* _EXERCISE PROMPT_
Print every entry word for word, but omit the pictures.

Stored data:
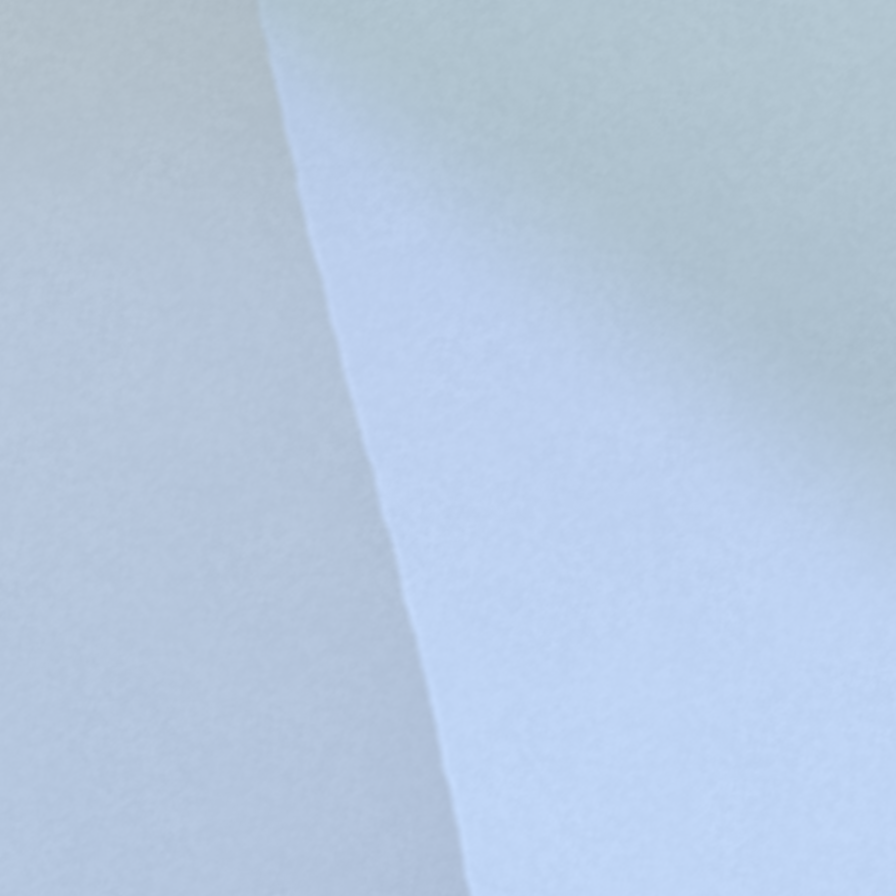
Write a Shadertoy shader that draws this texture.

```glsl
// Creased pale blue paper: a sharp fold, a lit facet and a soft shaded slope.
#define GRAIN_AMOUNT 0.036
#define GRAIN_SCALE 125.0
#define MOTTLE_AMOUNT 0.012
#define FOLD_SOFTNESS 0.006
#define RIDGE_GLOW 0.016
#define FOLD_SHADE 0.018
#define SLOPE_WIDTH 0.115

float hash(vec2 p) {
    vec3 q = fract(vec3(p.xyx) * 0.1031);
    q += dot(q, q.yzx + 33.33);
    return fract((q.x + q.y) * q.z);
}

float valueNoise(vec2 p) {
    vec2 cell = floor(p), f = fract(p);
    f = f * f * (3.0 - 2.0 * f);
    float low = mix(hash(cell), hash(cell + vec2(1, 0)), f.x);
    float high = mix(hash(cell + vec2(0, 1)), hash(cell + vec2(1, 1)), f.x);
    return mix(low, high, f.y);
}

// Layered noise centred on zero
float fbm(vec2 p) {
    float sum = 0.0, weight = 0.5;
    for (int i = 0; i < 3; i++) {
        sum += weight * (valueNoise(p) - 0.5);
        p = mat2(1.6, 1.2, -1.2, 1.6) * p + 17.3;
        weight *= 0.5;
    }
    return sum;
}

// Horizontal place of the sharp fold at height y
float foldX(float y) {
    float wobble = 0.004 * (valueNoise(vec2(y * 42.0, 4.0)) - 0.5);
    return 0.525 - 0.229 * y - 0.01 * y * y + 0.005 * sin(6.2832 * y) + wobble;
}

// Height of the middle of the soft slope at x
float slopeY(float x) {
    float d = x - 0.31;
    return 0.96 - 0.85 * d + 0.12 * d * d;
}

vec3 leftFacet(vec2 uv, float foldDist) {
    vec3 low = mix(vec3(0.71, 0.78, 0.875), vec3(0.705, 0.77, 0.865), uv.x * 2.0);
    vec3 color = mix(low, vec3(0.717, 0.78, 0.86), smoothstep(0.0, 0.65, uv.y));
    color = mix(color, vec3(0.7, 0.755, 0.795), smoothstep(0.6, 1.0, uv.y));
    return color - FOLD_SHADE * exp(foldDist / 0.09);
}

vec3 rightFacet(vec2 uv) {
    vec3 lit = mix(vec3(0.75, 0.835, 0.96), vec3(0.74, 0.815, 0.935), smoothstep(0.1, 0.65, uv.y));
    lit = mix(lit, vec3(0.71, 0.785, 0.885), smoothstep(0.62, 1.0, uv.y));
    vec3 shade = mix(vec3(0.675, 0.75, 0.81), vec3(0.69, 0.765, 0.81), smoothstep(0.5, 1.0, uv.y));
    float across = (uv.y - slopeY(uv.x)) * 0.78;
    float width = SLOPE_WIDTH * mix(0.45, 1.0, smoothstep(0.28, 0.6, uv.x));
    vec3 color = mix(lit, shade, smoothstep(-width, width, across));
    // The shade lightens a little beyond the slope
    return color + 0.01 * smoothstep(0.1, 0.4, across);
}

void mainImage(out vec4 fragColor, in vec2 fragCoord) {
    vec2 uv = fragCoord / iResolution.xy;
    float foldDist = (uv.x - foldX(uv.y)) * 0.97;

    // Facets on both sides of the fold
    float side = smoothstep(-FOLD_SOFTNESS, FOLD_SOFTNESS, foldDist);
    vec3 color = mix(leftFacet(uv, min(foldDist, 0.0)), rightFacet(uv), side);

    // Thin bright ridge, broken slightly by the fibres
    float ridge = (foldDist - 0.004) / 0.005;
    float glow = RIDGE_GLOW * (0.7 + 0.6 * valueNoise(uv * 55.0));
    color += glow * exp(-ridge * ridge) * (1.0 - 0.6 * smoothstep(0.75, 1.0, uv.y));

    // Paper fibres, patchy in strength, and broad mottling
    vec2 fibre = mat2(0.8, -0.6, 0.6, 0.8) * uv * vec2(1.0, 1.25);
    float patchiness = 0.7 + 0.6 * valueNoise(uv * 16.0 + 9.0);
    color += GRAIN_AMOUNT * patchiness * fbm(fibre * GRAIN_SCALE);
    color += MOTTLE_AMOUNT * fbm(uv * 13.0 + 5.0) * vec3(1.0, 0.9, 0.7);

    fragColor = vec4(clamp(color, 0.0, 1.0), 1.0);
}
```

* _FINISHED TASK_
Write a Shadertoy shader that draws this texture.

```glsl
// Creased pale blue paper: a sharp fold, a lit facet and a soft shaded slope.
#define GRAIN_AMOUNT 0.036
#define GRAIN_SCALE 125.0
#define MOTTLE_AMOUNT 0.012
#define FOLD_SOFTNESS 0.006
#define RIDGE_GLOW 0.016
#define FOLD_SHADE 0.018
#define SLOPE_WIDTH 0.115

float hash(vec2 p) {
    vec3 q = fract(vec3(p.xyx) * 0.1031);
    q += dot(q, q.yzx + 33.33);
    return fract((q.x + q.y) * q.z);
}

float valueNoise(vec2 p) {
    vec2 cell = floor(p), f = fract(p);
    f = f * f * (3.0 - 2.0 * f);
    float low = mix(hash(cell), hash(cell + vec2(1, 0)), f.x);
    float high = mix(hash(cell + vec2(0, 1)), hash(cell + vec2(1, 1)), f.x);
    return mix(low, high, f.y);
}

// Layered noise centred on zero
float fbm(vec2 p) {
    float sum = 0.0, weight = 0.5;
    for (int i = 0; i < 3; i++) {
        sum += weight * (valueNoise(p) - 0.5);
        p = mat2(1.6, 1.2, -1.2, 1.6) * p + 17.3;
        weight *= 0.5;
    }
    return sum;
}

// Horizontal place of the sharp fold at height y
float foldX(float y) {
    float wobble = 0.004 * (valueNoise(vec2(y * 42.0, 4.0)) - 0.5);
    return 0.525 - 0.229 * y - 0.01 * y * y + 0.005 * sin(6.2832 * y) + wobble;
}

// Height of the middle of the soft slope at x
float slopeY(float x) {
    float d = x - 0.31;
    return 0.96 - 0.85 * d + 0.12 * d * d;
}

vec3 leftFacet(vec2 uv, float foldDist) {
    vec3 low = mix(vec3(0.71, 0.78, 0.875), vec3(0.705, 0.77, 0.865), uv.x * 2.0);
    vec3 color = mix(low, vec3(0.717, 0.78, 0.86), smoothstep(0.0, 0.65, uv.y));
    color = mix(color, vec3(0.7, 0.755, 0.795), smoothstep(0.6, 1.0, uv.y));
    return color - FOLD_SHADE * exp(foldDist / 0.09);
}

vec3 rightFacet(vec2 uv) {
    vec3 lit = mix(vec3(0.75, 0.835, 0.96), vec3(0.74, 0.815, 0.935), smoothstep(0.1, 0.65, uv.y));
    lit = mix(lit, vec3(0.71, 0.785, 0.885), smoothstep(0.62, 1.0, uv.y));
    vec3 shade = mix(vec3(0.675, 0.75, 0.81), vec3(0.69, 0.765, 0.81), smoothstep(0.5, 1.0, uv.y));
    float across = (uv.y - slopeY(uv.x)) * 0.78;
    float width = SLOPE_WIDTH * mix(0.45, 1.0, smoothstep(0.28, 0.6, uv.x));
    vec3 color = mix(lit, shade, smoothstep(-width, width, across));
    // The shade lightens a little beyond the slope
    return color + 0.01 * smoothstep(0.1, 0.4, across);
}

void mainImage(out vec4 fragColor, in vec2 fragCoord) {
    vec2 uv = fragCoord / iResolution.xy;
    float foldDist = (uv.x - foldX(uv.y)) * 0.97;

    // Facets on both sides of the fold
    float side = smoothstep(-FOLD_SOFTNESS, FOLD_SOFTNESS, foldDist);
    vec3 color = mix(leftFacet(uv, min(foldDist, 0.0)), rightFacet(uv), side);

    // Thin bright ridge, broken slightly by the fibres
    float ridge = (foldDist - 0.004) / 0.005;
    float glow = RIDGE_GLOW * (0.7 + 0.6 * valueNoise(uv * 55.0));
    color += glow * exp(-ridge * ridge) * (1.0 - 0.6 * smoothstep(0.75, 1.0, uv.y));

    // Paper fibres, patchy in strength, and broad mottling
    vec2 fibre = mat2(0.8, -0.6, 0.6, 0.8) * uv * vec2(1.0, 1.25);
    float patchiness = 0.7 + 0.6 * valueNoise(uv * 16.0 + 9.0);
    color += GRAIN_AMOUNT * patchiness * fbm(fibre * GRAIN_SCALE);
    color += MOTTLE_AMOUNT * fbm(uv * 13.0 + 5.0) * vec3(1.0, 0.9, 0.7);

    fragColor = vec4(clamp(color, 0.0, 1.0), 1.0);
}
```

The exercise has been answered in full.